* **Task to complete**
Among the lines below, how many carry the string "rect"? Reply with a number and nothing else.

* **Provided records**
>>>>
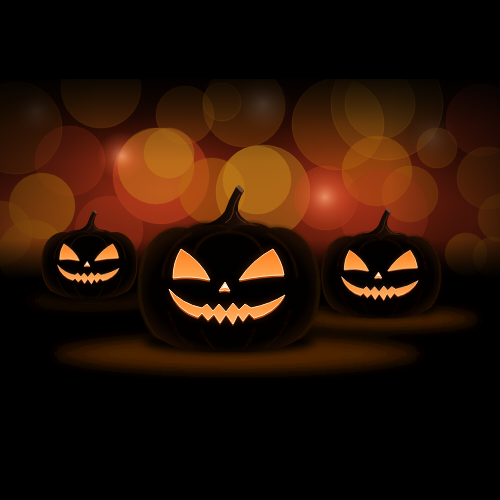
<!DOCTYPE html>
<html lang="en">
<head>
<meta charset="utf-8">
<title>Halloween pumpkins</title>
<style>
:root {
  --night: #000;
  --amber: #b8690f;
  --gold: #c98a1c;
  --rust: #a8361a;
  --ember: #c8451f;
  --flame: #ff8a2a;
  --cream: #ffe3b8;
  --rim: #2b1303;
}
html, body { margin: 0; background: var(--night); overflow: hidden; }
svg { display: block; width: 500px; height: 500px; }
.amber { fill: var(--amber); stroke: var(--amber); }
.gold { fill: var(--gold); stroke: var(--gold); }
.rust { fill: var(--rust); stroke: var(--rust); }
.ember { fill: var(--ember); stroke: var(--ember); }
.bokeh circle { stroke-opacity: .22; stroke-width: 1; }
.rib { fill: none; stroke: var(--rim); stroke-width: 2; }
.carving { fill: url(#candle); stroke: var(--cream); stroke-width: 1; stroke-linejoin: round; }
.inner-wall { fill: #b5440a; }
</style>
</head>
<body>
<svg viewBox="0 0 500 500" role="img" aria-label="Three glowing jack-o'-lanterns in front of warm blurred lights">
  <defs>
    <linearGradient id="sky" x1="0" y1="0" x2="0" y2="1">
      <stop offset="0" stop-color="#120602"/>
      <stop offset=".3" stop-color="#3c1005"/>
      <stop offset=".6" stop-color="#5f1b0b"/>
      <stop offset=".82" stop-color="#4a1406"/>
      <stop offset="1" stop-color="#000"/>
    </linearGradient>
    <linearGradient id="dusk" x1="0" y1="0" x2="0" y2="1">
      <stop offset="0" stop-color="#000" stop-opacity=".8"/>
      <stop offset=".22" stop-color="#000" stop-opacity=".2"/>
      <stop offset=".4" stop-color="#000" stop-opacity="0"/>
      <stop offset=".78" stop-color="#000" stop-opacity="0"/>
      <stop offset=".97" stop-color="#000"/>
    </linearGradient>
    <linearGradient id="sides">
      <stop offset="0" stop-color="#000" stop-opacity=".45"/>
      <stop offset=".2" stop-color="#000" stop-opacity="0"/>
      <stop offset=".78" stop-color="#000" stop-opacity="0"/>
      <stop offset="1" stop-color="#000" stop-opacity=".6"/>
    </linearGradient>
    <radialGradient id="spark">
      <stop offset="0" stop-color="#ffab7c" stop-opacity=".75"/>
      <stop offset=".5" stop-color="#e8663a" stop-opacity=".35"/>
      <stop offset="1" stop-color="#d8502a" stop-opacity="0"/>
    </radialGradient>
    <radialGradient id="haze">
      <stop offset="0" stop-color="#b59a88" stop-opacity=".5"/>
      <stop offset="1" stop-color="#7a4a38" stop-opacity="0"/>
    </radialGradient>
    <radialGradient id="heat">
      <stop offset="0" stop-color="#b3331a" stop-opacity=".85"/>
      <stop offset="1" stop-color="#8a2410" stop-opacity="0"/>
    </radialGradient>
    <radialGradient id="pool">
      <stop offset="0" stop-color="#5a2a06"/>
      <stop offset=".75" stop-color="#472004"/>
      <stop offset="1" stop-color="#2a1202"/>
    </radialGradient>
    <radialGradient id="skin" cx=".5" cy=".52" r=".54">
      <stop offset="0" stop-color="#000"/>
      <stop offset=".8" stop-color="#030100"/>
      <stop offset="1" stop-color="#1f0d03"/>
    </radialGradient>
    <linearGradient id="candle" gradientUnits="userSpaceOnUse" x1="0" y1="248" x2="0" y2="324">
      <stop offset="0" stop-color="#ff7a1c"/>
      <stop offset=".4" stop-color="#ffa951"/>
      <stop offset=".6" stop-color="#ff8420"/>
      <stop offset="1" stop-color="#ffb468"/>
    </linearGradient>
    <linearGradient id="stalk">
      <stop offset="0" stop-color="#000"/>
      <stop offset=".6" stop-color="#1a0c05"/>
      <stop offset="1" stop-color="#4a2510"/>
    </linearGradient>
    <filter id="soft" x="-20%" y="-80%" width="140%" height="260%"><feGaussianBlur stdDeviation="6"/></filter>
    <filter id="faint" x="-20%" y="-20%" width="140%" height="140%"><feGaussianBlur stdDeviation="1.5"/></filter>
    <filter id="halo" x="-30%" y="-30%" width="160%" height="160%"><feGaussianBlur stdDeviation="4"/></filter>
    <clipPath id="backdrop"><rect y="79" width="500" height="206"/></clipPath>

    <g id="face-shapes">
      <path d="M181 249Q201 261 210 280Q191 275 173 278Q173 262 181 249Z"/>
      <path d="M273 249Q282 261 284 275Q263 275 239 280Q252 260 273 249Z"/>
      <path d="M225 282L230 291Q225 289 219 291Z"/>
      <path d="M169 289Q182 304 202 308L207 304L213 311L219 304L226 312L233 303L239 310L245 304L251 308Q271 304 285 295Q275 313 254 318L249 313L243 321L238 314L233 324L226 314L220 323L214 314L208 320L202 313L198 317Q177 311 169 289Z"/>
    </g>

    <g id="pumpkin">
      <path fill="url(#skin)" d="M229 228C214 220 196 222 188 228C163 223 143 242 139 273C135 306 146 335 169 344C183 351 203 353 229 352C255 353 276 351 290 344C313 334 324 305 319 273C314 241 292 223 270 228C260 221 243 221 229 228Z"/>
      <g class="rib" filter="url(#faint)">
        <path d="M188 228C163 224 144 243 140 274C137 302 144 328 160 339"/>
        <path d="M270 228C293 224 314 242 318 273C321 302 314 328 298 339"/>
        <path d="M192 233C174 241 163 258 163 278" opacity=".8"/>
        <path d="M266 233C286 241 296 258 297 278" opacity=".8"/>
        <path d="M229 232C209 232 198 241 194 254" opacity=".8"/>
        <path d="M229 232C249 232 259 241 263 254" opacity=".8"/>
        <path d="M188 228Q209 217 229 229Q250 217 270 228" opacity=".9"/>
        <path d="M168 309Q174 337 194 348M291 309Q284 337 264 348M200 326Q205 342 216 350M255 326Q252 342 242 350" opacity=".45"/>
      </g>
      <path fill="url(#stalk)" d="M201 226Q219 221 225 211Q229 199 236 187L244 191Q237 202 238 211Q242 221 259 226Q243 224 237 226L230 231L222 225Q213 224 201 226Z"/>
      <path fill="#6b4a38" d="M236 187L239 185L244 190L242 193Z"/>
      <path fill="none" stroke="#5b3018" stroke-width="1" d="M240 194Q233 205 233 213Q231 220 225 223M236 212Q238 220 246 223"/>
      <use href="#face-shapes" fill="#a33c05" opacity=".55" filter="url(#halo)"/>
      <use href="#face-shapes" class="inner-wall" y="2"/>
      <use href="#face-shapes" class="carving"/>
      <path fill="#fff3e2" d="M225 283L229 289Q225 287 221 289Z"/>
    </g>
  </defs>

  <rect width="500" height="500" fill="#000"/>

  <g class="bokeh" clip-path="url(#backdrop)">
    <rect y="79" width="500" height="206" fill="url(#sky)"/>
    <ellipse cx="165" cy="190" rx="120" ry="75" fill="url(#heat)"/>
    <ellipse cx="345" cy="195" rx="125" ry="80" fill="url(#heat)"/>
    <ellipse cx="20" cy="230" rx="80" ry="60" fill="url(#heat)"/>
    <ellipse cx="490" cy="220" rx="80" ry="70" fill="url(#heat)" opacity=".6"/>
    <g fill-opacity=".3">
      <circle class="amber" cx="101" cy="88" r="40"/>
      <circle class="amber" cx="16" cy="128" r="46" fill-opacity=".2"/>
      <circle class="rust" cx="70" cy="161" r="35"/>
      <circle class="amber" cx="185" cy="115" r="29"/>
      <circle class="amber" cx="244" cy="106" r="41"/>
      <circle class="gold" cx="222" cy="102" r="19" fill-opacity=".12"/>
      <circle class="amber" cx="338" cy="124" r="46"/>
      <circle class="gold" cx="387" cy="104" r="56" fill-opacity=".18"/>
      <circle class="gold" cx="380" cy="104" r="35" fill-opacity=".18"/>
      <circle class="amber" cx="437" cy="148" r="20"/>
      <circle class="rust" cx="482" cy="120" r="36"/>
      <circle class="ember" cx="161" cy="176" r="48" fill-opacity=".5"/>
      <circle class="gold" cx="156" cy="166" r="38" fill-opacity=".4"/>
      <circle class="gold" cx="169" cy="153" r="25" fill-opacity=".4"/>
      <circle class="amber" cx="212" cy="191" r="33" fill-opacity=".45"/>
      <circle class="gold" cx="263" cy="192" r="47" fill-opacity=".4"/>
      <circle class="gold" cx="257" cy="180" r="34" fill-opacity=".45"/>
      <circle class="ember" cx="326" cy="198" r="32" fill-opacity=".3"/>
      <circle class="amber" cx="377" cy="171" r="35" fill-opacity=".45"/>
      <circle class="amber" cx="410" cy="194" r="28" fill-opacity=".35"/>
      <circle class="rust" cx="384" cy="214" r="44" fill-opacity=".35"/>
      <circle class="amber" cx="42" cy="206" r="33" fill-opacity=".6"/>
      <circle class="amber" cx="32" cy="254" r="34" fill-opacity=".5"/>
      <circle class="amber" cx="0" cy="233" r="32" fill-opacity=".4"/>
      <circle class="rust" cx="109" cy="230" r="34" fill-opacity=".4"/>
      <circle class="amber" cx="488" cy="178" r="31"/>
      <circle class="amber" cx="502" cy="218" r="24" fill-opacity=".45"/>
      <circle class="amber" cx="466" cy="254" r="21" fill-opacity=".45"/>
      <circle class="amber" cx="493" cy="257" r="20" fill-opacity=".45"/>
    </g>
    <circle cx="122" cy="156" r="25" fill="url(#spark)"/>
    <circle cx="325" cy="197" r="30" fill="url(#spark)"/>
    <circle cx="263" cy="103" r="28" fill="url(#haze)"/>
    <circle cx="36" cy="111" r="22" fill="url(#haze)" opacity=".6"/>
    <circle cx="433" cy="137" r="24" fill="url(#haze)" opacity=".6"/>
    <rect y="79" width="500" height="206" fill="url(#dusk)"/>
    <rect y="79" width="500" height="206" fill="url(#sides)"/>
  </g>

  <g class="floor-light" filter="url(#soft)">
    <ellipse cx="92" cy="301" rx="66" ry="7" fill="url(#pool)" opacity=".5"/>
    <ellipse cx="384" cy="319" rx="96" ry="10" fill="url(#pool)"/>
    <ellipse cx="237" cy="354" rx="183" ry="18" fill="url(#pool)"/>
  </g>
  <g class="floor-shadow" filter="url(#halo)">
    <ellipse cx="89" cy="293" rx="46" ry="9"/>
    <ellipse cx="381" cy="309" rx="56" ry="9"/>
    <ellipse cx="229" cy="341" rx="86" ry="13"/>
  </g>

  <use href="#pumpkin" transform="translate(-32 112) scale(.53)"/>
  <use href="#pumpkin" transform="translate(230 86) scale(.66)"/>
  <use href="#pumpkin"/>
</svg>
</body>
</html>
<<<<
* **Answer below**
5